The contract between Monroe and Allen Towing provides insurance coverage to Allen Towing and its employees who are engaged in the business of towing disabled vehicles. The parties certainly would have contemplated the nature of this business activity. Removal of disabled vehicles from roadways cannot be accomplished solely by the activity of “propelling or directing” the towing vehicle. Reasonable persons would expect that a tow truck operator must engage in other activities during the towing process, some of which will require that he exit the vehicle (e.g. evaluation of the towing scene, securing the vehicle to be towed, attachment of towing equipment to the disabled vehicle, conferring with appropriate officials concerning safety procedures). Campos at 870.
Likewise, in Stevens v. United States Fid. & Guar. Co., 345 So.2d 1041 (1977), the Court considered a similar scenario involving the availability of insurance coverage to an injured tow truck operator who was removing debris from the highway following an auto accident. In Stevens, the Court held:
In this case it is obvious that the wrecker operated by Stevens would be used for removing disabled vehicles from the highway. Removing debris from the highway was a necessary part of the operation, and could only be accomplished by Stevens removing himself from the wrecker to perform this task. Stevens used the wrecker to secure the disabled vehicle, towed it to the shoulder of the highway and completed the necessary on site chore of sweeping debris from the traveled portion of the highway. Stevens used the wrecker from the time he left his employer’s premises until he returned with the disabled vehicle, and his temporary absence from the wrecker for the purpose of performing the necessary task of removing debris from the highway did not amount to abandonment of the use of the wrecker. It could not be seriously argued that Stevens was not using the wrecker if he had been struck while outside the wrecker attaching the disabled truck to it. We discern no difference in this and Stevens’ act of leaving the wrecker to sweep debris from the traveled portion of the highway. We hold that Stevens’ injuries arose out of the use of this wrecker; therefore, it was error to sustain the motion for a directed verdict. Stevens at 1044.

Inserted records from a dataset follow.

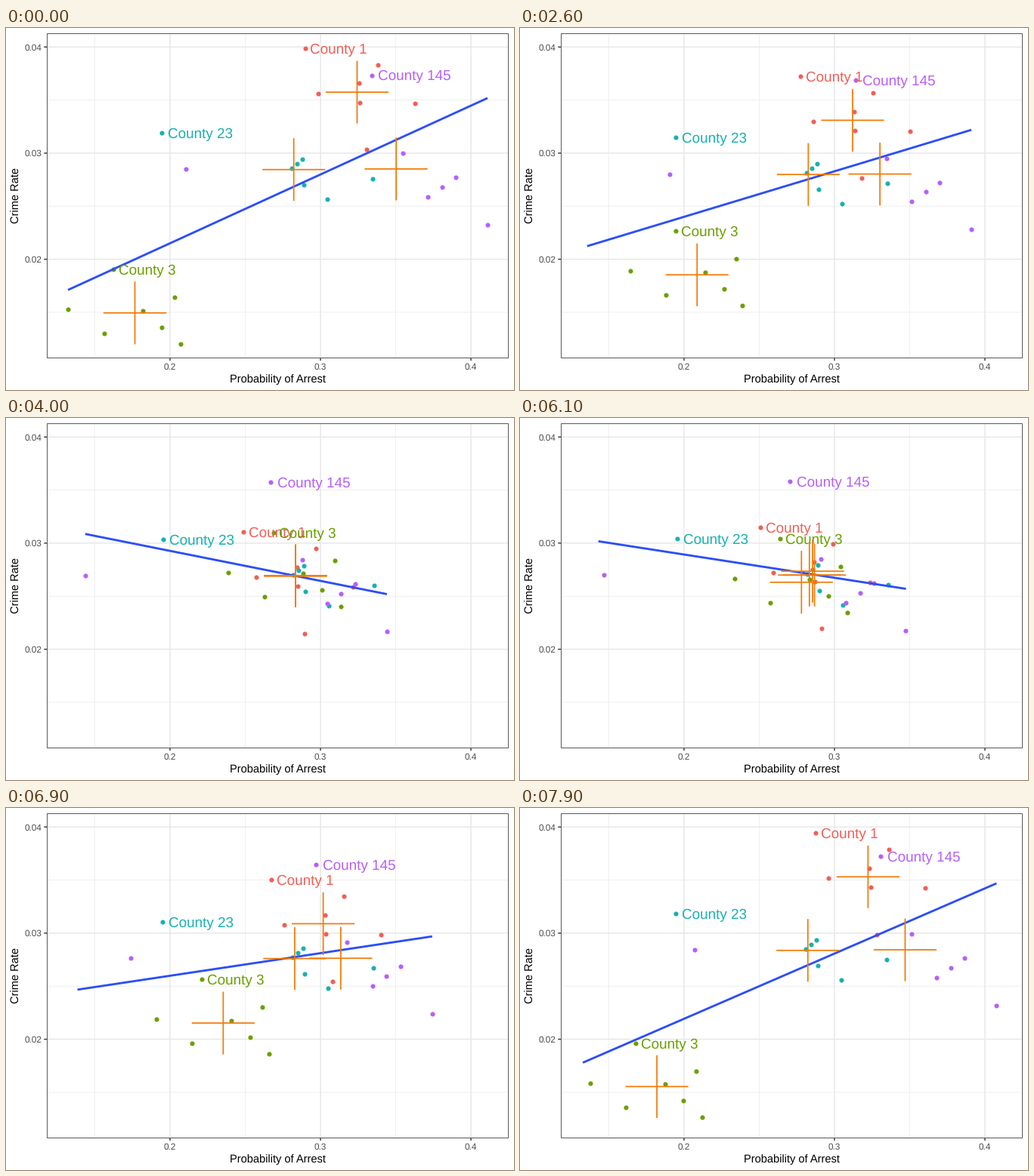
A matplotlib script for the animation above (8000 ms loop, 672x480 px).

```python
import numpy as np
import matplotlib.pyplot as plt
from matplotlib.animation import FuncAnimation
from matplotlib.patches import Rectangle

plt.rcParams["font.family"] = "Liberation Sans"
plt.rcParams["text.hinting"] = "none"

W, H, DPI = 672, 480, 96
PX = 72 / DPI  # points per pixel
LEFT, TOP, RIGHT, BOTTOM = 54.0, 7.4, 664.4, 437.4
THIN, ARM, STEPS = 1.42, 41.6, 20
GREY, ORANGE, BLUE = "#4D4D4D", "#F27A08", "#2C4EF8"


def run(start, end):
    """Three evenly spaced points."""
    return list(np.linspace(start, end, 3))


# Seven observations per group; the first one carries the label.
GROUPS = {
    "County 1": ("#F05F57", [(395.5, 27), (412.5, 87), (466.5, 73.3), (491.7, 48.5),
                             (467.8, 98.8), (540.5, 99.5), (476.5, 161.3)]),
    "County 3": ("#6A9F00", [(142, 320), (82, 373), (129.5, 405), (222.5, 357),
                             *run((181, 374.5), (230.7, 418.5))]),
    "County 23": ("#18B0B3", [(205.8, 139), (394, 208), (425, 227), (485, 200),
                              *run((392, 174), (378, 186))]),
    "County 145": ("#B65FFA", [(483.5, 62.5), (238, 187), (524.7, 166), (637, 260.5),
                               *run((558, 223.5), (595, 198))]),
}

raw = np.array([points for _, points in GROUPS.values()])
means = raw.mean(axis=1, keepdims=True)
demeaned = raw - means + means.mean(axis=0)


def fit_ends(points):
    """Ends of the least-squares line across the range of the points."""
    x, y = points.reshape(-1, 2).T
    ends = np.array([x.min(), x.max()])
    return np.column_stack([ends, np.polyval(np.polyfit(x, y, 1), ends)])


def mix(a, b, p):
    return a + (b - a) * p


raw_fit, demeaned_fit = fit_ends(raw), fit_ends(demeaned)

fig = plt.figure(figsize=(W / DPI, H / DPI), dpi=DPI, facecolor="white")
ax = fig.add_axes([0, 0, 1, 1])
ax.set_xlim(0, W)
ax.set_ylim(H, 0)
ax.axis("off")


def stroke(xs, ys, color, width, z):
    return ax.plot(xs, ys, color=color, lw=width * PX, zorder=z,
                   solid_capstyle="butt", snap=False)[0]


def write(x, y, text, size, color="black", ha="center", **kw):
    return ax.text(x, y, text, size=size, color=color, ha=ha, va="baseline", **kw)


def draw_axes():
    for k in range(3):
        x, y = 217 + 199 * k, 25.2 + 140.7 * k
        for shift, color, width in ((0.5, "#E9E9E9", THIN / 2), (0, "#E7E7E7", THIN)):
            stroke([x - 199 * shift] * 2, [TOP, BOTTOM], color, width, 1 - shift)
            stroke([LEFT, RIGHT], [y + 140.7 * shift] * 2, color, width, 1 - shift)
        stroke([x] * 2, [BOTTOM, BOTTOM + 3.7], "#333333", THIN, 1)
        stroke([LEFT - 3.7, LEFT], [y] * 2, "#333333", THIN, 1)
        write(x, 453, f"{0.2 + 0.1 * k:.1f}", 8.8, GREY)
        write(47.4, y + 4.3, f"{0.04 - 0.01 * k:.2f}", 8.8, GREY, "right")
    ax.add_patch(Rectangle((LEFT, TOP), RIGHT - LEFT, BOTTOM - TOP, fill=False,
                           ec="#595959", lw=PX, zorder=9, snap=True))
    write(359.3, 470, "Probability of Arrest", 11)
    write(18, 222.5, "Crime Rate", 11, rotation=90, rotation_mode="anchor")


draw_axes()
dots, labels, bars = [], [], []
for n, (name, (color, _)) in enumerate(GROUPS.items()):
    dots.append(ax.plot([], [], "o", ms=6.15 * PX, mfc=color, mec="none",
                        snap=False, zorder=3 + n / 10)[0])
    labels.append(write(0, 0, name, 14.2, color, "left", zorder=5 + n / 10))
    bars.append([stroke([], [], ORANGE, 1.75, 6) for _ in range(2)])
trend = stroke([], [], BLUE, 2.85, 4)


def update(i):
    # Hold, collapse onto the common mean, hold, then return.
    p = np.clip(min(i - STEPS, 4 * STEPS - i) / STEPS, 0, 1)
    trend.set_data(*mix(raw_fit, demeaned_fit, p).T)
    groups = mix(raw, demeaned, p)
    for points, dot, label, (across, upright) in zip(groups, dots, labels, bars):
        dot.set_data(*points.T)
        x, y = points[0]
        label.set_position((x + len(label.get_text()) - 1, y + 7))
        cx, cy = points.mean(axis=0)
        across.set_data([cx - ARM, cx + ARM], [cy, cy])
        upright.set_data([cx, cx], [cy - ARM, cy + ARM])
    return [trend, *dots, *labels]


anim = FuncAnimation(fig, update, frames=4 * STEPS, interval=100,
                     init_func=lambda: update(0), repeat=True, repeat_delay=0)
plt.show()
```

The decisions in both Campos and Stevens required the Court to consider whether the activities engaged in at the time of the injury were the type of activities to which the parties to the policy would have contemplated at the time of contracting. See generally, Campos; and Stevens. Therefore, absent guiding principles which clearly define ‘use,’ the presentation of supporting or negating evidence concerning the specific job duties required by a tow truck driver, through the use of an individual who is best equipped to testify on that topic, a tow truck operator expert, is perhaps a critically essential component in either recovery or defense.
By: Alicia McKnight, J.D.